Advertisement

For Hendershot, wheelchair was the seat of greatness

May 14, 2008|By BOB MAGINNIS

Polio I know about.

Not like a physician or a scientist knows, but as someone who lived through the U.S. epidemic of the 1950s.

My sister had a mild case, diagnosed after she developed a slight limp. Fortunately, we lived not far from what is now called Children's National Medical Center in Washington, D.C.

We took my sister there for therapy and evaluation. She recovered, with no visible problems, after spending a lot of time exercising her muscles with leg lifts, using two socks tied together and filled with fishing sinkers.

Others we saw on our hospital visits were not so lucky, but they were no less determined to recover. They raced down the hospital hallways on their crutches, moving faster than I could run. No one scolded them, knowing that at the time, their high spirits were as helpful as any medicine.

Advertisement

According to Edmund Sass' 1996 book, "Polio's Legacy: An Oral History," the disease was first described in 1789.

Sass notes that in 1952, there were 58,000 cases in the U.S. Five years later, after the introduction of Dr. Jonas Salk's vaccine, that number fell to 5,600. By 1979, the disease was all but eradicated in the U.S.

Linn Hendershot, the former Hagerstown council member who died on May 1, contracted polio when he was just 3. But if he harbored any resentment over the fact that he was born too soon for the Salk vaccine, he never showed it.

At his funeral, former grade-school classmates described how Hendershot coped with a two-story grade school with the help of four friends, who carried him up and down the stairs.

A lover of sports, classmates said he took off his braces to play baseball, scrambling to first base on all fours when he got a hit.

His big heart was not just an organ that pumped blood, but a spirit that led him early on to help others, in any way he could.

While in college, he worked for the University of Maryland's sports information department, but it was no mere job. His college roommate said it was tough to study because there was a steady stream of players visiting, seeking Hendershot's advice about their homesickness or problems with their girlfriends.

He was so trusted by the baseball coach that he was able to convince the man to give a youngster he knew an athletic scholarship - even though the coach had never seen the boy play!

Hendershot went on to become a public relations and marketing specialist with Bucknell University, the Atlanta Falcons football team and NASCAR.

I didn't know him them. I only met him after he came back to Washington County after his health had deteriorated. Few expected him to ever leave Western Maryland Hospital Center, but he did and eventually became the center's information director.

In 2001, he was elected to the Hagerstown City Council, which gave more visibility to the causes for which he fought. He helped MIHI - Many Individuals Helping Individuals - build an accessible playground at Marty Snook Park in Halfway.

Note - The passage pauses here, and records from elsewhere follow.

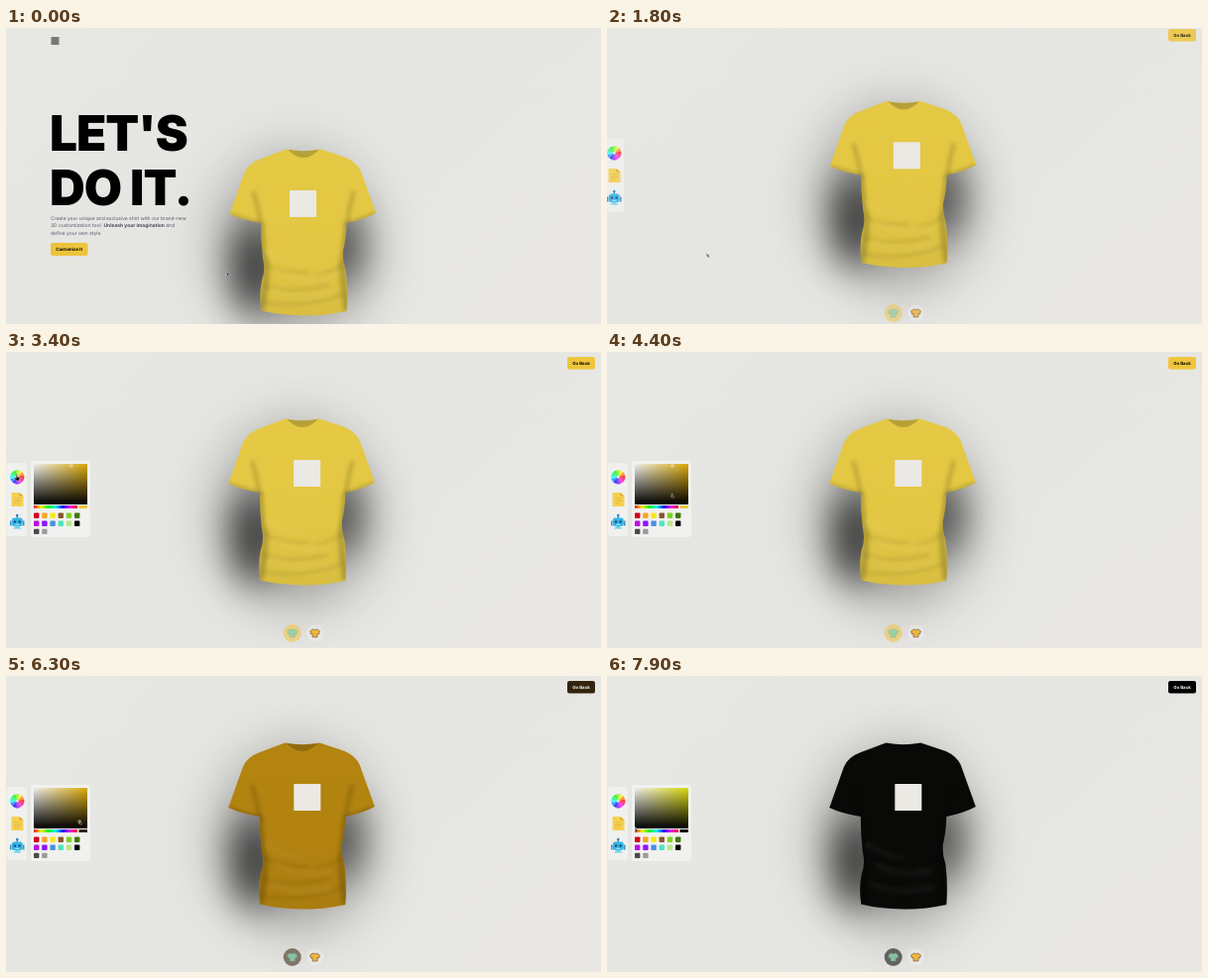
An HTML page that plays this animation: 600x299 px, repeating every 8 s.

```html
<!DOCTYPE html>
<html lang="en">
<head>
<meta charset="utf-8">
<title>Shirt customizer</title>
<style>
  html, body { margin: 0; width: 100%; height: 100%; overflow: hidden; background: #e6e5e2; }
  svg { display: block; width: 100%; height: 100%; }
  text { font-family: Inter, "Liberation Sans", sans-serif; text-rendering: geometricPrecision; }
  .head { font-size: 49.5px; font-weight: 900; letter-spacing: -.02em; }
  .copy { font-size: 4.95px; fill: #545a66; }
  .btn { font-size: 4.4px; font-weight: 700; text-anchor: middle; }
</style>
</head>
<body>
<svg viewBox="0 0 600 299">
  <defs>
    <linearGradient id="wall" x2="1" y2=".5">
      <stop stop-color="#e7e7e4"/><stop offset=".5" stop-color="#e5e5e2"/><stop offset="1" stop-color="#e8e7e4"/>
    </linearGradient>
    <linearGradient id="fall" x2="0" y2="1">
      <stop stop-opacity="0"/><stop offset=".6" stop-opacity=".01"/><stop offset="1" stop-opacity=".06"/>
    </linearGradient>
    <linearGradient id="toWhite">
      <stop stop-color="#eee"/><stop offset="1" stop-color="#eee" stop-opacity="0"/>
    </linearGradient>
    <linearGradient id="toBlack" x2="0" y2="1"><stop stop-opacity="0"/><stop offset="1"/></linearGradient>
    <linearGradient id="hues"></linearGradient>
    <filter id="soft" filterUnits="userSpaceOnUse" x="200" y="50" width="200" height="200"><feGaussianBlur stdDeviation="2"/></filter>
    <filter id="near" x="-200%" y="-100%" width="500%" height="300%"><feGaussianBlur stdDeviation="18"/></filter>
    <filter id="far" x="-100%" y="-100%" width="300%" height="300%"><feGaussianBlur stdDeviation="30"/></filter>
    <path id="outline" d="M282.500 67.500Q300 71 317.500 67.500L343 76Q354 81 358 90L373 132Q362 138 343.500 142Q343 158 340 170Q339 180 342.500 190Q345 208 343.500 231Q320 236 300 235.500Q275 235 257.500 230.500Q255 214 258 200Q262 190 259 177Q257 160 257 142Q238 139 225.500 133L240 92Q244 82 256 77.500Z"/>
    <clipPath id="shirtClip"><use href="#outline"/></clipPath>
    <path id="tee" d="M-2-4Q0-2.500 2-4L5-2 4 1 2.500 .5V4H-2.500V.5L-4 1-5-2Z"/>
  </defs>

  <rect width="600" height="299" fill="url(#wall)"/>

  <g id="scene">
    <ellipse cx="292" cy="165" rx="72" ry="86" opacity=".38" filter="url(#far)"/>
    <ellipse cx="250" cy="188" rx="20" ry="46" opacity=".72" filter="url(#near)"/>
    <ellipse cx="338" cy="166" rx="18" ry="38" opacity=".6" filter="url(#near)"/>
    <g id="shirt">
      <use id="cloth" href="#outline"/>
      <g clip-path="url(#shirtClip)">
        <rect x="220" y="60" width="160" height="180" fill="url(#fall)"/>
        <g fill="none" stroke="#000" filter="url(#soft)">
          <path d="M257 142Q258 166 261 180T257 231M344 142Q342 166 340 178T344 231" stroke-width="7" opacity=".2"/>
          <path d="M257 144Q254 124 249 110M344 144Q346 124 351 110" stroke-width="4" opacity=".18"/>
          <path d="M225 134L257 143M373 133L344 143" stroke-width="3" opacity=".25"/>
          <path d="M260 182Q276 195 306 192M260 204Q284 216 326 204M258 221Q290 230 340 214M340 183Q326 194 312 196" stroke-width="3" opacity=".11"/>
          <path d="M264 170Q280 182 300 184M268 211Q292 222 330 212M272 191Q292 204 330 197" stroke="#fff" stroke-width="3" opacity=".06"/>
        </g>
        <path d="M282.500 66Q300 86 317.500 66Z" opacity=".2"/>
      </g>
      <rect id="print" x="286" y="109" width="27" height="27" fill="#ebe9e4"/>
    </g>
  </g>

  <g id="home">
    <rect x="45.500" y="9" width="8" height="8" fill="#777"/>
    <g class="head"><text x="44" y="123.800">LET'S</text><text x="44" y="179">DO IT.</text></g>
    <g class="copy">
      <text x="45" y="193.800">Create your unique and exclusive shirt with our brand-new</text>
      <text x="45" y="201.300">3D customization tool. <tspan font-weight="700" fill="#454b58">Unleash your imagination</tspan> and</text>
      <text x="45" y="208.800">define your own style.</text>
    </g>
    <rect x="45" y="217" width="37.500" height="13" rx="2" fill="#edc33c"/>
    <text class="btn" x="63.600" y="225.100">Customize It</text>
  </g>

  <g id="tabs">
    <rect x="1" y="112" width="20" height="74" rx="3" fill="#fff" opacity=".38"/>
    <g id="wheel" transform="translate(11.300 126.300)"></g>
    <path d="M5.500 142h8l4 3.500V156h-12Z" fill="#f5d052"/>
    <path d="M13.500 142v3.500h4Z" fill="#d9ac35"/>
    <path d="M8 148h7M8 150.500h7M8 153h5" stroke="#dcae3c" stroke-width=".7"/>
    <g transform="translate(11.300 171.500)">
      <path d="M0-7V-3M-6.500-1V4M6.500-1V4" stroke="#2382b5" stroke-width="1.300"/>
      <circle cy="-6.500" r="1.300" fill="#2e83c4"/>
      <rect x="-5.500" y="-4" width="11" height="8.500" rx="2.500" fill="#35b5e6"/>
      <path d="M-4 7Q-3 4.500 0 4.500Q3 4.500 4 7Z" fill="#65cfe8"/>
      <circle cx="-2.300" r="1.200" fill="#174b77"/><circle cx="2.300" r="1.200" fill="#174b77"/>
      <path d="M-2 2.800H2" stroke="#d9f5ff" stroke-width=".8"/>
    </g>
  </g>

  <g id="panel">
    <rect x="25" y="110" width="60" height="77" rx="2.500" fill="#fff" opacity=".42"/>
    <rect id="hueBox" x="28" y="113" width="54" height="41"/>
    <rect x="28" y="113" width="54" height="41" fill="url(#toWhite)"/>
    <rect x="28" y="113" width="54" height="41" fill="url(#toBlack)"/>
    <rect x="28" y="155" width="44" height="3" fill="url(#hues)"/>
    <rect id="picked" x="73.500" y="155" width="8.500" height="3"/>
    <g id="swatches"></g>
    <circle id="ring" r="1.300" fill="none" stroke="#fff" stroke-width=".5"/>
  </g>

  <g id="back">
    <rect id="backBox" x="566" y="5" width="28" height="12.500" rx="2"/>
    <text id="backText" class="btn" x="580" y="12.800">Go Back</text>
  </g>

  <g id="filters">
    <circle id="activeFilter" cx="288.700" cy="284" r="9" opacity=".56"/>
    <use href="#tee" x="288.700" y="284" fill="#8fd0ac" stroke="#76aaa0" stroke-width=".5" opacity=".85"/>
    <circle cx="311.500" cy="284" r="8.500" fill="#fff" opacity=".25"/>
    <use href="#tee" x="311.500" y="284" fill="#efb443" stroke="#69502b" stroke-width=".6"/>
  </g>

  <path id="arrow" d="M0 0V4.200L1-.1 1 3.300 1.700 4.700 2.400 4.400 1.800 3H3.100Z" fill="#000" stroke="#fff" stroke-width=".25"/>
  <path id="hand" d="M-.7-2Q0-3 .5-2V0L2.600 .7Q3 2 2.200 4H-.8L-2.400 1.500Q-2 .5-.7 1.500Z" fill="#111" stroke="#fff" stroke-width=".35"/>
</svg>
<script>
const DURATION = 8000;
const $ = id => document.getElementById(id);
const clamp = v => Math.max(0, Math.min(1, v));
const smooth = v => v * v * (3 - 2 * v);
const settle = (t, start, tau) => t < start ? 0 : 1 - Math.exp(-(t - start) / tau);
const set = (id, attrs) => { for (const k in attrs) $(id).setAttribute(k, attrs[k]); };

// Eased interpolation through [time, ...values] stops.
function track(stops, t) {
  const i = stops.findIndex(s => s[0] > t);
  if (i === 0) return stops[0].slice(1);
  if (i < 0) return stops[stops.length - 1].slice(1);
  const a = stops[i - 1], b = stops[i];
  const k = smooth((t - a[0]) / (b[0] - a[0]));
  return a.slice(1).map((v, n) => v + (b[n + 1] - v) * k);
}
const rgb = c => `rgb(${c.map(Math.round).join()})`;

const pointer = [[0, 222, 247], [250, 215, 247], [1000, 63, 228], [1550, 63, 228], [2400, 241, 230],
  [2600, 241, 230], [3250, 11, 126], [3550, 11, 126], [4250, 65, 144], [4500, 65, 144],
  [4950, 76, 120], [5500, 76, 120], [6200, 74, 147], [6500, 74, 147], [7500, 28, 154]];
const turn = [[0, 0], [900, 0], [1400, .2], [1700, .7], [2400, 0], [2700, 0], [3500, 1]];
const clothColor = [[0, 229, 201, 68], [4700, 229, 201, 68], [5200, 220, 182, 36],
  [5900, 216, 176, 30], [6300, 180, 132, 16], [6700, 62, 46, 8], [7200, 9, 9, 7]];
const pickColor = [[0, 239, 197, 60], [4650, 239, 197, 60], [5000, 212, 171, 32],
  [5600, 212, 171, 32], [6200, 52, 39, 12], [6900, 10, 9, 4], [7400, 0, 0, 0]];
const hueColor = [[0, 218, 170, 6], [6600, 218, 170, 6], [7500, 216, 216, 10]];

const hue = (h, light = 52) => `hsl(${h} 90% ${light}%)`;
$("hues").innerHTML = Array.from({ length: 7 }, (_, i) =>
  `<stop offset="${i / 6}" stop-color="${hue(i * 60)}"/>`).join("");
$("wheel").innerHTML = Array.from({ length: 12 }, (_, i) =>
  `<path d="M0 0L-1.85-6.900Q0-7.300 1.850-6.900Z" fill="${hue(90 - i * 30, 60)}" transform="rotate(${i * 30})"/>`).join("") +
  '<circle r="1.200" fill="#eee"/>';
$("swatches").innerHTML = ("#d0021b #f5a623 #f8e71c #8b572a #7ed321 #417505 #bd10e0 #9013fe #4a90e2 " +
  "#50e3c2 #b8e986 #000 #4a4a4a #9b9b9b").split(" ").map((c, i) =>
  `<rect x="${28 + i % 6 * 8.2}" y="${162.5 + Math.floor(i / 6) * 8.1}" width="5.400" height="5.400" rx=".8" fill="${c}"/>`).join("");

function slide(id, amount, dx, dy) {
  const rest = 1 - amount;
  set(id, { transform: `translate(${dx * rest} ${dy * rest})`, opacity: amount });
}

function render(t) {
  const [x, y] = track(pointer, t);
  const [r] = track(turn, t);
  const lift = settle(t, 1480, 150);
  set("scene", { transform: `translate(0 ${55 * (1 - lift)})` });
  set("shirt", { transform: `translate(${-1.2 * r} 0)` });
  set("print", { transform: `translate(${5.5 * r} ${-2 * r * (1 - lift)})` });

  slide("home", 1 - clamp((t - 1480) / 180), -40, 0);
  const enter = settle(t, 1620, 90);
  slide("tabs", enter, -30, 0);
  slide("back", enter, 0, -30);
  slide("filters", enter, 0, 30);
  set("panel", { opacity: t < 3400 ? 0 : 1 });

  const picked = track(pickColor, t), fill = rgb(picked);
  set("cloth", { fill: rgb(track(clothColor, t)) });
  for (const id of ["backBox", "picked", "activeFilter"]) set(id, { fill });
  set("backText", { fill: picked[0] < 130 ? "#fff" : "#000" });
  set("hueBox", { fill: rgb(track(hueColor, t)) });
  const dragging = t > 4900;
  set("ring", { cx: dragging ? x : 66, cy: dragging ? y : 115 });

  const overButton = t > 900 && t < 1620 || t > 3180 && t < 3650;
  set("arrow", { transform: `translate(${x} ${y - 1})`, opacity: overButton ? 0 : 1 });
  set("hand", { transform: `translate(${x} ${y})`, opacity: overButton ? 1 : 0 });
}

const start = performance.now();
function tick() {
  render((performance.now() - start) % DURATION);
  requestAnimationFrame(tick);
}
render(0);
requestAnimationFrame(tick);
</script>
</body>
</html>
```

He put together a summit meeting for those who provide services to the homeless, a meeting at which those providers found that some were duplicating services or working at cross purposes.

Hendershot proposed a garden where Western Maryland Hospital Center patients could relax near beds of beautiful flowers and a fish pond. It happened. I know because he convinced me to come out for the dedication on what had to have been that summer's hottest day.

There was a crowd there, all persuaded, I'm sure, in his gentle way. When he wanted me to write about something - a local senior citizens' center or a Christmas party for hospital patients - he would always end by saying, "do whatever you can do."

I usually did, because if Linn Hendershot could do great things sitting in a wheelchair and using a portable respirator, who was I to say his request was too much trouble.

Hendershot left a "to do" list of things he felt the community needed. I'll try to get a copy and publish it, in case some of those he touched are interested in carrying on his legacy.

Bob Maginnis is editorial page editor of The Herald-Mail newspapers.

The Herald-Mail Articles
|
|
|